Southern California Edison (SCE) drew on renewable energy resources for 23 percent of its power in June and 22 percent of its power in May, achieving the state's 20-percent renewable energy requirement 14 years early. Approximately 150 independent power producers now supply the utility with more than 13 billion kilowatt-hours of electricity each year. But SCE is not stopping there: the utility also released a Request for Proposals (RFP) seeking new contracts for up to 20 years of power from renewable energy sources. See the press release from SCE's parent company, Edison International.
Responses to SCE's RFP are due on September 23rd. SCE aims to obtain final approval for any power agreements by the end of April, 2004. See the SCE RFP.
According to the Database of State Incentives for Renewable Energy (DSIRE), 14 states now have rules requiring that a certain percentage the state's electricity come from renewable energy sources—an approach called a renewable portfolio standard. California enacted its law in September 2002, and the law became effective at the start of this year. See the DSIRE Web site.

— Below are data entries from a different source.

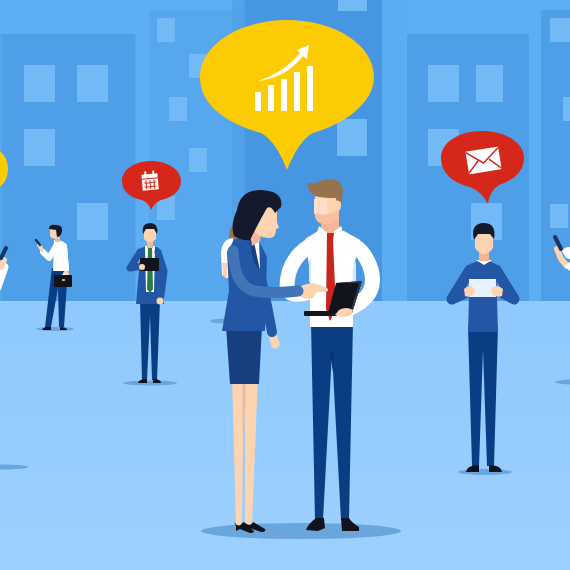
<!DOCTYPE html>
<html lang="en">
<head>
<meta charset="utf-8">
<title>Business people connecting in the city</title>
<style>
:root{--sky:#5eaef4;--ground:#98cefe;--tower:#4f9fe8;--tower-mid:#57a7ee;--tower-deep:#4796e1;--window:#73b9f6;--shadow:#6aa5dc;--navy:#0b3d83;--suit:#2357a6;--suit-light:#4374b8;--skirt:#173f7f;--skin:#fdd3b0;--skin-shade:#f6b695;--hair:#141a2b;--brown:#94734f;--white:#fff;--fold:#d9e8f7;--red:#d6281a;--tie:#c9251c;--yellow:#fdcb03;--black:#11141d}
html,body{margin:0;padding:0;overflow:hidden}
.scene{display:block;width:570px;height:570px}
.sky{fill:var(--sky)}.ground{fill:var(--ground)}
.tower{fill:var(--tower)}.tower-mid{fill:var(--tower-mid)}.tower-deep{fill:var(--tower-deep)}
.windows{fill:var(--window)}
.shadow{fill:var(--shadow)}
.navy{fill:var(--navy)}.suit{fill:var(--suit)}.skirt{fill:var(--skirt)}
.skin{fill:var(--skin)}.skin-shade{fill:var(--skin-shade)}.hair{fill:var(--hair)}.brown{fill:var(--brown)}
.white{fill:var(--white)}.fold{fill:var(--fold)}.tie{fill:var(--tie)}.black{fill:var(--black)}
.red{fill:var(--red)}.yellow{fill:var(--yellow)}
.limb{fill:none;stroke-linecap:round;stroke-linejoin:round}
.limb-suit{stroke:var(--suit)}.limb-light{stroke:var(--suit-light)}.limb-white{stroke:var(--white)}.limb-skin{stroke:var(--skin)}.limb-navy{stroke:var(--navy)}
.line-white{fill:none;stroke:var(--white)}.line-red{fill:none;stroke:var(--red)}
</style>
</head>
<body>
<svg class="scene" viewBox="0 0 570 570" role="img" aria-label="Business people with phones, tablets and laptops under speech bubbles in a blue city">
<defs>
<linearGradient id="ground-fade" x1="0" y1="0" x2="0" y2="1"><stop offset="0" stop-color="#8fc9fd"/><stop offset="1" stop-color="#9dd0ff"/></linearGradient>
<rect id="window" width="31" height="37"/>
</defs>

<g id="city">
<rect class="sky" width="570" height="301"/>
<rect class="tower-mid" x="0" y="34" width="136" height="267"/>
<rect class="tower" x="2" y="34" width="133" height="267"/>
<rect class="tower-mid" x="149" y="10" width="95" height="291"/>
<rect class="tower-deep" x="244" y="0" width="138" height="301"/>
<rect class="tower" x="232" y="0" width="14" height="301" opacity=".6"/>
<rect class="tower-mid" x="382" y="0" width="24" height="301" opacity=".4"/>
<rect class="tower" x="407" y="34" width="122" height="267"/>
<rect class="tower" x="541" y="10" width="29" height="291"/>
<g class="windows">
<use href="#window" x="24" y="65"/><use href="#window" x="77" y="65"/><use href="#window" x="24" y="129"/><use href="#window" x="77" y="203"/>
<rect x="157" y="18" width="18" height="24"/><rect x="189" y="54" width="18" height="24"/><rect x="169" y="97" width="18" height="24"/><rect x="189" y="148" width="18" height="24"/><rect x="157" y="196" width="18" height="24"/>
<rect x="338" y="0" width="29" height="11"/><rect x="337" y="119" width="30" height="37"/>
<use href="#window" x="428" y="65"/><rect x="476" y="65" width="27" height="37"/><use href="#window" x="428" y="129"/><rect x="471" y="203" width="31" height="37"/>
<rect x="550" y="18" width="20" height="24"/><rect x="563" y="97" width="7" height="24"/><rect x="550" y="204" width="18" height="24"/>
</g>
</g>
<rect id="ground" y="301" width="570" height="269" fill="url(#ground-fade)"/>

<g id="shadows" class="shadow">
<ellipse cx="301" cy="531" rx="100" ry="8"/>
<ellipse cx="485" cy="472" rx="27" ry="3"/>
<ellipse cx="150" cy="383" rx="27" ry="2.5"/>
<ellipse cx="55" cy="329" rx="19" ry="2"/>
<ellipse cx="4" cy="467" rx="24" ry="2.5"/>
<ellipse cx="575" cy="382" rx="20" ry="2.5"/>
<ellipse cx="226" cy="321" rx="16" ry="2.5"/>
</g>

<g id="edge-people">
<path class="limb limb-white" stroke-width="9" d="M-3 287L4 267"/>
<path class="limb limb-skin" stroke-width="6" d="M1 267L4 260"/>
<path class="limb" stroke="#17365f" stroke-width="4" d="M1 258L6 248"/>
<path class="limb limb-skin" stroke-width="6" d="M557 249L561 259L567 266"/>
<path class="limb" stroke="#17365f" stroke-width="4" d="M555 237L561 249"/>
<path class="white" d="M570 247Q564 247 562 251L566 258L570 259ZM564 266L570 262V271Z"/>
</g>

<g id="walking-man">
<path class="navy" d="M52 268H68L64 327H59L58 288L51 327H45Z"/>
<path class="black" d="M42 330Q44 326 51 327V330ZM60 330V327Q67 327 67 330Z"/>
<path class="white" d="M54 240Q65 239 67 247L69 271H53Z"/>
<path class="limb limb-white" stroke-width="6" d="M56 246L49 258L43 252"/>
<path class="limb limb-skin" stroke-width="4" d="M42 250L39 245"/>
<path class="limb" stroke="#17365f" stroke-width="2.5" d="M36 240L40 245"/>
<path class="limb limb-white" stroke-width="6" d="M64 246L66 269"/>
<circle class="skin" cx="66" cy="274" r="3"/>
<rect class="skin-shade" x="55" y="234" width="5" height="8"/>
<path class="skin" d="M50 228H58V238Q52 240 50 236Z"/>
<path class="hair" d="M49 229Q49 224 56 225Q63 225 62 231Q61 237 57 237L56 230Z"/>
<path class="line-white" stroke-width="1" d="M61 276Q64 272 67 276"/>
<rect class="black" x="54" y="275" width="18" height="12" rx="1"/>
<rect x="62" y="279" width="3" height="2" fill="#c9b27a"/>
</g>

<g id="tablet-man">
<path class="navy" d="M140 300H160L157 380H152L150 315L147 380H142Z"/>
<path class="black" d="M138 383Q139 379 147 379V383ZM153 383V379Q161 379 161 383Z"/>
<path class="suit" d="M141 248Q150 243 159 248L164 304H136Z"/>
<path class="white" d="M145 246H155L154 292H146Z"/>
<path d="M148 247H152L153 289L150 293L147 289Z" fill="#2c7b47"/>
<path class="limb limb-suit" stroke-width="7" d="M140 252L130 268L143 266"/>
<path class="limb limb-suit" stroke-width="7" d="M158 252L164 271L161 295"/>
<circle class="skin" cx="160" cy="301" r="3.5"/>
<rect class="black" x="140" y="258" width="19" height="13" rx="1"/>
<circle class="skin" cx="142" cy="267" r="3"/>
<rect class="skin-shade" x="147" y="238" width="6" height="10"/>
<path class="skin" d="M144 228H156V239Q150 246 144 239Z"/>
<path class="hair" d="M143 234Q141 223 151 223Q159 224 157 234L154 229H146Z"/>
</g>

<g id="hidden-colleague">
<path class="brown" d="M229 235Q230 223 239 224V240H229Z"/>
<path class="white" d="M233 238Q222 239 221 253L222 275L230 279Z"/>
<path class="skin" d="M222 263H227V279L223 276Z"/>
</g>

<g id="letter-man">
<path class="navy" d="M468 326H498L494 466H487L483 350L479 466H472Z"/>
<path class="black" d="M466 472Q467 465 479 465V472ZM489 472V465Q501 465 502 472Z"/>
<path class="suit" d="M470 264Q483 257 496 264L498 332H468Z"/>
<path class="limb limb-suit" stroke-width="11" d="M470 270L452 299L467 292"/>
<path class="limb limb-suit" stroke-width="11" d="M496 270L514 299L501 292"/>
<path class="white" d="M476 260H492L484 265Z"/>
<rect class="skin-shade" x="479" y="246" width="10" height="15"/>
<path class="skin" d="M475 231H493V248Q484 260 475 248Z"/>
<path class="hair" d="M474 240Q470 225 482 223Q497 222 494 239L490 234H478Z"/>
<path fill="#e6f3fd" d="M469 279H496V297H469Z"/>
<path class="skin" d="M464 289Q470 283 475 289L474 294Q469 298 465 296ZM503 289Q496 283 491 289L492 294Q497 298 502 296Z"/>
</g>

<g id="laptop-man">
<path class="navy" d="M311 322H353L349 520H341L332 352L323 520H315Z"/>
<path fill="#0a346f" d="M330 352H334L333 372Z"/>
<path class="black" d="M306 530Q308 524 316 518H324L325 528L318 531ZM341 518H349Q351 522 359 527V531H342Z"/>
<path class="white" d="M305 239L318 231H344L360 240L353 270V327H310V272Z"/>
<path class="limb limb-white" stroke-width="15" d="M308 247C295 256 287 268 287 287C288 296 298 295 308 293"/>
<path class="limb limb-white" stroke-width="15" d="M355 246C367 254 376 274 371 289C367 300 355 306 346 310"/>
<path class="fold" d="M309 262L311 258V282H309ZM353 267L356 261V284L352 289Z"/>
<path class="skin-shade" d="M321 216H339V229L330 236L321 229Z"/>
<path class="white" d="M319 226L330 235L326 240L317 232ZM341 226L330 235L336 240L343 232Z"/>
<path class="tie" d="M327 233H334L333 241L336 309L330 321L326 309Z"/>
<path class="skin" d="M315 194H339V217Q331 226 323 224Q315 222 315 214Z"/>
<path d="M314 199H327V213Q324 216 314 214Z" fill="#ffdfc5"/>
<path class="skin-shade" d="M315 213Q328 218 339 208V218Q331 227 322 224Q314 222 315 213Z" opacity=".65"/>
<path class="brown" d="M307 183Q317 184 323 180Q342 176 343 191L341 207H337L336 198Q323 198 315 196Q308 192 307 183Z"/>
<path class="skin" d="M335 201Q342 199 341 207Q340 212 336 211Z"/>
<path class="black" d="M336 283L362 281L352 313H328Z"/>
<path fill="#303541" d="M336 283L362 281L352 313H350L359 283Z"/>
<rect class="black" x="304" y="311" width="37" height="5" rx="1"/>
<path class="skin" d="M339 310Q346 306 353 310L351 315Q343 319 335 315Z"/>
</g>

<g id="suit-woman">
<path class="skin" d="M232 375H244L242 526H236ZM245 375H258L252 525H245Z"/>
<path class="skin-shade" d="M242 383H246L243 470Z" opacity=".7"/>
<path class="black" d="M234 522Q239 529 243 522L254 531Q254 533 250 533L240 529L236 531V526ZM244 522Q250 528 253 522L265 529Q266 532 261 532L250 528L246 530Z"/>
<path class="skirt" d="M226 326H262L259 384H230Z"/>
<path class="skin" d="M268 334L276 333L280 344Q278 350 272 348Z"/>
<path class="limb limb-suit" stroke-width="10" d="M260 274L267 306L272 332"/>
<path class="suit" d="M234 240Q242 235 257 237L267 257L265 331H222L229 291L227 252Z"/>
<path class="white" d="M250 236L259 237L260 270L252 249Z"/>
<path fill="#183f80" d="M249 237L253 237L260 271L254 263Z"/>
<path class="skin-shade" d="M248 222L263 220L260 241L252 246Z"/>
<path class="skin" d="M253 204L277 203V222L279 228L276 229Q276 239 268 238Q258 237 254 230Z"/>
<path class="hair" d="M234 236Q230 225 237 210Q240 190 261 190Q284 191 281 207L275 213Q271 205 267 208Q260 220 250 240Q242 241 234 236Z"/>
<path class="skin" d="M299 287Q307 283 314 283L327 288Q330 291 325 292L317 292L313 298Q305 301 299 295Z"/>
<path class="limb limb-light" stroke-width="11" d="M233 251C234 273 240 288 255 291Q273 294 298 291"/>
</g>

<g id="chart-bubble">
<path class="yellow" d="M287 20C335 20 374 45 374 77C374 103 344 124 313 133Q299 140 287 170Q276 141 261 133C225 123 200 104 200 77C200 45 239 20 287 20Z"/>
<g class="white">
<rect x="255" y="92" width="6" height="19"/><rect x="268" y="85" width="6" height="26"/><rect x="281" y="79" width="6" height="32"/><rect x="294" y="72" width="6" height="39"/><rect x="307" y="66" width="6" height="45"/>
<path d="M258 81Q283 73 300 53L297 50L309 45L307 59L303 56Q286 78 258 81Z"/>
</g>
</g>

<g id="calendar-bubble">
<path class="red" d="M151 161C168 161 181 170 181 181C181 191 172 198 161 200Q154 203 151 210Q149 203 142 200C130 198 122 191 122 181C122 170 134 161 151 161Z"/>
<g transform="rotate(-5 150 181)">
<path class="white" d="M142 174H158V178H142ZM142 179H158V190H142Z"/>
<path class="line-white" stroke-width="2" d="M146 171V175M154 171V175"/>
<path class="line-red" stroke-width="1" d="M144 182.5H156M144 186.5H156M146 180V189M150 180V189M154 180V189"/>
</g>
</g>

<g id="mail-bubble">
<path class="red" d="M482 131C506 131 524 143 524 158C524 173 511 181 499 185Q490 190 488 204Q482 192 470 187C453 183 441 173 441 158C441 143 458 131 482 131Z"/>
<g transform="rotate(-9 483 160)">
<rect class="white" x="467" y="149" width="33" height="23" rx="1"/>
<path class="line-red" stroke-width="1.5" d="M467 150L483 163L500 150M467 171L478 160M500 171L489 160"/>
</g>
</g>

<path id="edge-bubble" class="yellow" d="M0 151Q8 158 8 169Q8 180 0 187Z"/>
</svg>
</body>
</html>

The news from SCE appears to verify a California Energy Commission (CEC) statement that the state will have no problem meeting its 20-percent standard by 2017. According to the CEC, the 20-percent standard could be largely achieved by projects that have already been proposed. As one example, in early August the CEC staff released the first part of its final staff assessment for a new 185-megawatt geothermal power plant. So far, the CEC staff's assessment of the project, called Salton Sea Unit 6, is favorable. If approved and built, the Salton Sea plant will be the largest geothermal power plant in the United States. See the July 10th and August 5th press releases from the CEC.